Believing climate change to be the leading cause, Mahesh said: "India now receives rainfall region wise. For example, in a city, it rains in one part and remaining area keeps dry. This is all due to climate change. At some places, it rains heavily while other places do not get adequate rainfall."

Based on the records of the IMD and Climate Research Unit (CRU), a research paper published in Nature Communication proposes that due to the climate change, the rainfall received from the South-West monsoon has been progressively reduced.

India receives its 75 per cent rainfall due to South-West monsoons from June till September. The Indian Subcontinent receives its maximum rainfall due to South-West monsoons.

However, farmer Vijay Jodania is unperturbed by the IMD's concern around monsoons' movement. He said: "People have long lost faith in the IMD as its forecasts have often failed in the past. Even if they alter the dates for monsoon's arrival, it wouldn't benefit the farmers. The IMD's forecasts are never accurate."

Since the time the IMD has been recording the weather pattern, 2019 has seen the most delayed withdrawal of monsoons by October 10.

Devender Sharma, agricultural expert

Talking about studies being conducted by the IMD to understand the new trends of the monsoons, agricultural expert Devender Sharma said: "Besides farmer, the research wing of the agricultural department needs to respond to the changes in monsoon dates. The research team will have to develop such varieties of seeds fitted to the altered pattern."

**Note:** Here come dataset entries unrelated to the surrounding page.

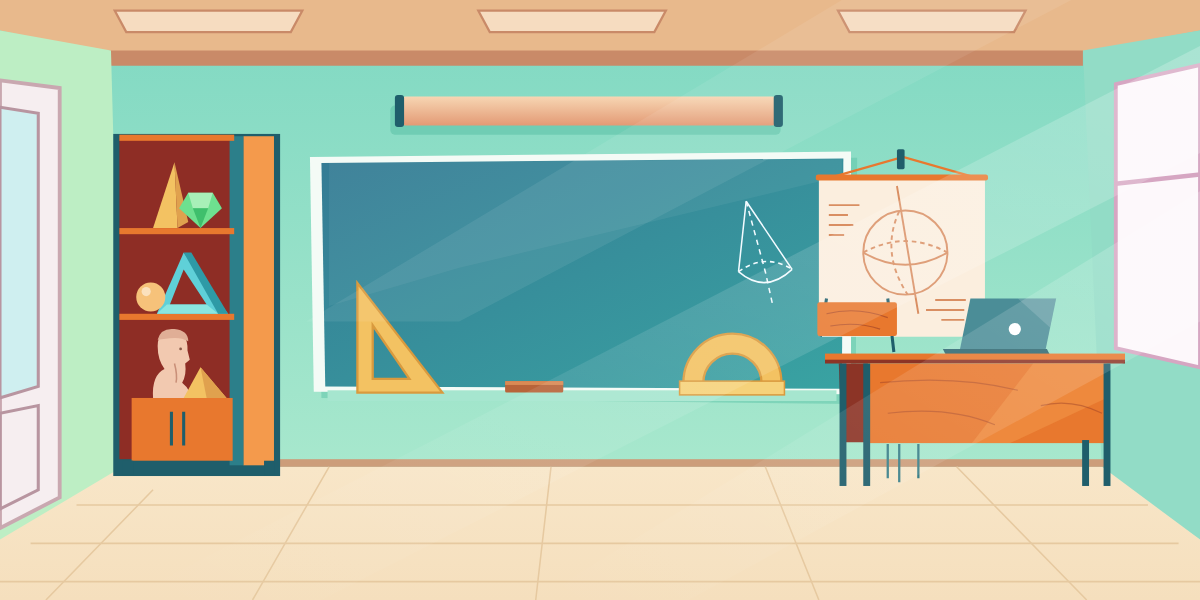
<!DOCTYPE html>
<html lang="en">
<head>
<meta charset="utf-8">
<title>Geometry Classroom</title>
<link rel="stylesheet" href="https://fonts.googleapis.com/css2?family=Nunito&display=swap">
<style>
:root{
  --ceiling:#e8b98c;--ceiling-light:#f6dcc0;--trim:#c98a68;
  --wall:#7fd8c2;--wall-low:#b3ecd0;--wall-left:#bdeec4;--wall-right:#92dcc6;
  --floor:#f5dfbd;--floor-line:#e6c9a0;
  --board:#357b94;--board-glow:#39a3a2;--frame:#f4fbf6;--tray:#a6e6cf;
  --chalk:#f2fbff;--ruler:#f3c262;--ruler-edge:#d99a3e;
  --wood:#e8782e;--wood-light:#f49a4c;--wood-dark:#8c3426;--shelf-back:#8e2d25;
  --teal-dark:#1f5e6b;--paper:#fbeede;--sketch:#d98e62;
  --laptop:#4b8d97;--white:#ffffff;--gem:#6ee08f;
}
html,body{margin:0;padding:0;overflow:hidden;}
body{width:1200px;height:600px;font-family:"Nunito",sans-serif;background:var(--wall);}
svg{display:block;}
</style>
</head>
<body>
<svg width="1200" height="600" viewBox="0 0 1568 784" role="img" aria-label="Empty geometry classroom with chalkboard, shelf and teacher's desk">
<defs>
  <linearGradient id="wall-fade" x1="0" y1="0" x2="0" y2="1">
    <stop offset="0" stop-color="var(--wall)"/><stop offset="1" stop-color="var(--wall-low)"/>
  </linearGradient>
  <linearGradient id="board-fill" x1="0" y1="0" x2="1" y2="1">
    <stop offset="0" stop-color="var(--board)"/><stop offset="1" stop-color="var(--board-glow)"/>
  </linearGradient>
  <linearGradient id="roll-fill" x1="0" y1="0" x2="0" y2="1">
    <stop offset="0" stop-color="#f7d6b3"/><stop offset="1" stop-color="#e39a75"/>
  </linearGradient>
  <linearGradient id="floor-fill" x1="0" y1="0" x2="0" y2="1">
    <stop offset="0" stop-color="#f8e6c8"/><stop offset="1" stop-color="var(--floor)"/>
  </linearGradient>
  <linearGradient id="beam" x1="1" y1="0" x2="0" y2="1">
    <stop offset="0" stop-color="#fff" stop-opacity=".45"/><stop offset="1" stop-color="#fff" stop-opacity="0"/>
  </linearGradient>
  <path id="ceiling-panel" d="M0 0h245l-15 28H15z"/>
</defs>

<!-- room shell -->
<rect class="back-wall" width="1568" height="784" fill="url(#wall-fade)"/>
<polygon class="ceiling" points="0,0 1568,0 1568,40 1415,68 135,68 0,40" fill="var(--ceiling)"/>
<g class="ceiling-lights" fill="var(--ceiling-light)" stroke="var(--trim)" stroke-width="3">
  <use href="#ceiling-panel" x="150" y="14"/>
  <use href="#ceiling-panel" x="625" y="14"/>
  <use href="#ceiling-panel" x="1095" y="14"/>
</g>
<polygon class="ceiling-trim" points="135,66 1415,66 1415,86 135,86" fill="var(--trim)"/>
<polygon class="left-wall" points="0,40 145,66 160,620 0,705" fill="var(--wall-left)"/>
<polygon class="right-wall" points="1415,66 1568,40 1568,705 1440,618" fill="var(--wall-right)"/>
<polygon class="left-door" points="0,105 78,115 78,650 0,690" fill="#f6eef0" stroke="#c9a8b0" stroke-width="5"/>
<polygon class="door-glass" points="0,140 50,148 50,505 0,520" fill="#cfeff0" stroke="#b895a0" stroke-width="4"/>
<polygon class="door-panel" points="0,540 50,530 50,640 0,665" fill="none" stroke="#b895a0" stroke-width="4"/>
<polygon class="right-window" points="1458,110 1568,85 1568,480 1458,455" fill="#fdf8fb" stroke="#d6a6c2" stroke-width="5"/>
<line x1="1458" y1="240" x2="1568" y2="228" stroke="#d6a6c2" stroke-width="6"/>
<polygon class="floor" points="0,705 160,610 1440,610 1568,705 1568,784 0,784" fill="url(#floor-fill)"/>
<rect class="baseboard" x="150" y="600" width="1295" height="10" fill="#cc9d7a"/>
<g class="floor-tiles" stroke="var(--floor-line)" stroke-width="2" fill="none">
  <path d="M100 660H1500M40 710H1540M0 760H1568"/>
  <path d="M430 610L330 784M720 610L700 784M1000 610L1070 784M1250 610L1420 784M200 640L60 784"/>
</g>

<!-- projector screen roll -->
<g class="screen-roll">
  <rect x="510" y="138" width="510" height="38" rx="6" fill="#5fc3a8" opacity=".6"/>
  <rect x="522" y="126" width="495" height="38" rx="8" fill="url(#roll-fill)"/>
  <rect x="516" y="124" width="12" height="42" rx="4" fill="var(--teal-dark)"/>
  <rect x="1011" y="124" width="12" height="42" rx="4" fill="var(--teal-dark)"/>
</g>

<!-- chalkboard -->
<g class="chalkboard">
  <polygon points="415,212 1120,206 1118,528 420,520" fill="#5cc4a7" opacity=".5"/>
  <polygon points="405,205 1112,198 1112,515 410,512" fill="var(--frame)"/>
  <polygon points="420,213 1102,207 1100,508 425,505" fill="url(#board-fill)"/>
  <polygon points="430,212 1100,208 1100,230 600,350 430,400" fill="#fff" opacity=".06"/>
  <rect class="chalk-tray" x="428" y="510" width="665" height="14" fill="var(--tray)"/>
  <g class="cone-sketch" stroke="var(--chalk)" stroke-width="2" fill="none">
    <path d="M975 263L965 355M975 263L1035 352"/>
    <path d="M975 263L1000 355L1010 400" stroke-dasharray="7 6"/>
    <path d="M965 355Q1000 385 1035 352"/>
    <path d="M965 355Q1000 330 1035 352" stroke-dasharray="6 5"/>
  </g>
  <path class="set-square" d="M467 370V513H578Z M487 425V495H535Z" fill="var(--ruler)" fill-rule="evenodd" stroke="var(--ruler-edge)" stroke-width="3"/>
  <rect class="eraser" x="660" y="498" width="76" height="15" rx="2" fill="#b8643a"/>
  <rect x="660" y="498" width="76" height="5" fill="#d98a55"/>
  <g class="protractor">
    <path d="M893 500A64 64 0 0 1 1021 500H995A38 38 0 0 0 919 500Z" fill="var(--ruler)" stroke="var(--ruler-edge)" stroke-width="3"/>
    <rect x="888" y="498" width="137" height="18" fill="#f6d27a" stroke="var(--ruler-edge)" stroke-width="2"/>
  </g>
</g>

<!-- wall chart with sphere -->
<g class="sphere-chart">
  <path d="M1085 232L1180 205L1275 232" stroke="var(--wood)" stroke-width="3" fill="none"/>
  <rect x="1172" y="195" width="10" height="26" rx="2" fill="var(--teal-dark)"/>
  <rect x="1070" y="232" width="217" height="208" fill="var(--paper)"/>
  <rect x="1066" y="228" width="225" height="8" rx="3" fill="var(--wood)"/>
  <g stroke="var(--sketch)" stroke-width="2.5" fill="none">
    <circle cx="1183" cy="330" r="55"/>
    <path d="M1128 330Q1183 362 1238 330"/>
    <path d="M1128 330Q1183 300 1238 330" stroke-dasharray="6 5"/>
    <path d="M1172 243L1200 410"/>
    <path d="M1175 276Q1150 330 1186 385" stroke-dasharray="6 5"/>
    <path d="M1083 268h40M1083 281h25M1083 294h32M1083 307h20"/>
    <path d="M1222 392h40M1210 405h50M1230 418h30"/>
  </g>
</g>

<!-- chalk easel board -->
<g class="easel-board">
  <path d="M1080 390L1072 440M1160 390L1168 460" stroke="var(--teal-dark)" stroke-width="4"/>
  <rect x="1068" y="395" width="104" height="44" rx="3" fill="var(--wood)"/>
  <path d="M1080 410Q1120 400 1160 415M1085 426Q1120 420 1150 430" stroke="var(--wood-dark)" stroke-width="1.5" fill="none" opacity=".5"/>
</g>

<!-- teacher's desk -->
<g class="teacher-desk">
  <g class="laptop">
    <polygon points="1268,390 1380,390 1366,458 1254,458" fill="var(--laptop)"/>
    <polygon points="1330,390 1380,390 1372,428" fill="#fff" opacity=".15"/>
    <circle cx="1326" cy="430" r="8" fill="var(--white)"/>
    <polygon points="1232,456 1368,456 1372,464 1236,464" fill="#2e6770"/>
  </g>
  <rect x="1078" y="462" width="392" height="11" fill="var(--wood)"/>
  <rect x="1078" y="470" width="392" height="5" fill="var(--wood-dark)"/>
  <polygon points="1096,475 1134,475 1134,578 1100,578" fill="var(--wood-dark)"/>
  <rect x="1134" y="475" width="312" height="104" fill="var(--wood)"/>
  <polygon points="1350,475 1446,475 1446,520 1320,579 1270,579" fill="var(--wood-light)" opacity=".5"/>
  <path d="M1150 500Q1250 490 1330 510M1160 540Q1240 530 1300 555M1360 530Q1400 520 1440 540" stroke="var(--wood-dark)" stroke-width="1.5" fill="none" opacity=".4"/>
  <g class="desk-legs" fill="var(--teal-dark)">
    <rect x="1097" y="475" width="9" height="160"/>
    <rect x="1128" y="475" width="9" height="160"/>
    <rect x="1414" y="575" width="9" height="60"/>
    <rect x="1442" y="475" width="9" height="160"/>
  </g>
  <path d="M1160 580V625M1175 580V630M1200 580V625" stroke="#3a7f88" stroke-width="3"/>
</g>

<!-- geometry shelf -->
<g class="bookshelf">
  <rect x="148" y="175" width="218" height="447" fill="var(--teal-dark)"/>
  <rect x="156" y="180" width="150" height="420" fill="var(--shelf-back)"/>
  <rect x="318" y="178" width="40" height="430" fill="var(--wood-light)"/>
  <rect x="300" y="178" width="18" height="430" fill="#2c7f8a"/>
  <rect x="156" y="176" width="150" height="8" fill="var(--wood)"/>
  <rect x="156" y="298" width="150" height="8" fill="var(--wood)"/>
  <rect x="156" y="410" width="150" height="8" fill="var(--wood)"/>
  <rect x="172" y="520" width="132" height="82" fill="var(--wood)"/>
  <path d="M224 538V582M240 538V582" stroke="var(--teal-dark)" stroke-width="4"/>
  <rect x="160" y="602" width="14" height="18" fill="var(--teal-dark)"/>
  <rect x="345" y="602" width="14" height="18" fill="var(--teal-dark)"/>
  <g class="pyramid">
    <polygon points="228,212 200,298 232,298" fill="var(--ruler)"/>
    <polygon points="228,212 232,298 246,290" fill="#e0a14e"/>
  </g>
  <g class="gem">
    <polygon points="246,252 278,252 290,272 262,298 234,272" fill="var(--gem)"/>
    <polygon points="246,252 278,252 272,272 252,272" fill="#a8f0b8"/>
    <polygon points="252,272 272,272 262,298" fill="#3fbf6c"/>
  </g>
  <g class="impossible-triangle">
    <polygon points="240,330 298,410 205,410" fill="#5fd0d8"/>
    <polygon points="240,352 270,398 222,398" fill="var(--shelf-back)"/>
    <polygon points="240,330 250,330 298,410 285,410" fill="#2e9aa6"/>
    <polygon points="205,410 218,398 270,398 285,410" fill="#8ae6e0"/>
  </g>
  <circle class="ball" cx="197" cy="388" r="19" fill="#f6c27a"/>
  <circle cx="191" cy="381" r="6" fill="#fff" opacity=".5"/>
  <g class="bust">
    <path d="M200 520Q198 490 215 482Q206 470 206 452Q206 432 226 432Q246 434 245 458L248 470L242 475Q244 490 238 500Q250 510 248 520Z" fill="#f2c9b0"/>
    <path d="M206 444Q210 428 228 430Q246 432 246 446Q236 440 222 442Z" fill="#e0ae96"/>
    <path d="M228 475Q232 490 230 500" stroke="#c98f78" stroke-width="2" fill="none"/>
    <circle cx="236" cy="456" r="1.8" fill="#8a5a48"/>
  </g>
  <polygon class="small-pyramid" points="262,480 240,520 296,520" fill="var(--ruler)"/>
  <polygon points="262,480 270,520 296,520" fill="#e0a14e"/>
</g>

<!-- sunlight -->
<g class="sunlight">
  <polygon points="1568,60 1568,200 420,784 160,784" fill="url(#beam)" opacity=".5"/>
  <polygon points="1568,250 1568,420 900,784 700,784" fill="url(#beam)" opacity=".45"/>
  <polygon points="1100,0 1400,0 600,420 400,420" fill="#fff" opacity=".08"/>
</g>
</svg>
</body>
</html>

He added: "It would be better if the IMD sits with agricultural scientists to declare the new schedule of monsoon. Besides, meetings should be held with the scientists engaged in agricultural research so that the researches are well aligned."

The Indian economy is directly affected by the timely arrival of monsoons and the rainfall they bring along. The 2018 report of World Bank 'South Asia Hotspot: The Impact of Temperature and Precipitation Changes on Living Standards' has projected a fall in the living standard of about half the population of Southern Asia due to the changes in monsoon schedule. Due to climate change, agricultural production would fall, labour productivity would decline and other health-related problems would rise.

As per the IMD, in 2018, the country received below-average rainfall, out of the total 36 zones, only Kerala recorded heavy rainfall. While 23 zones received average rainfall, 12 received below-average rainfall.

Dr DS Pai, Head of IMD Pune's Climate Research and Services, not delving much about the studies conducted by the committee constituted by IMD regarding monsoon schedule, said: "After the committee's report, some decision would be taken in the beginning of the new year and then it would be implemented."

Read Also: Southwest monsoon 2019 took everyone by surprise and proved it is the master
Read Also: Monsoon 2019 wrap: Losses despite 10% above-average rainfall

Watch Also:


Next Story

More Stories


© 2019 All rights reserved.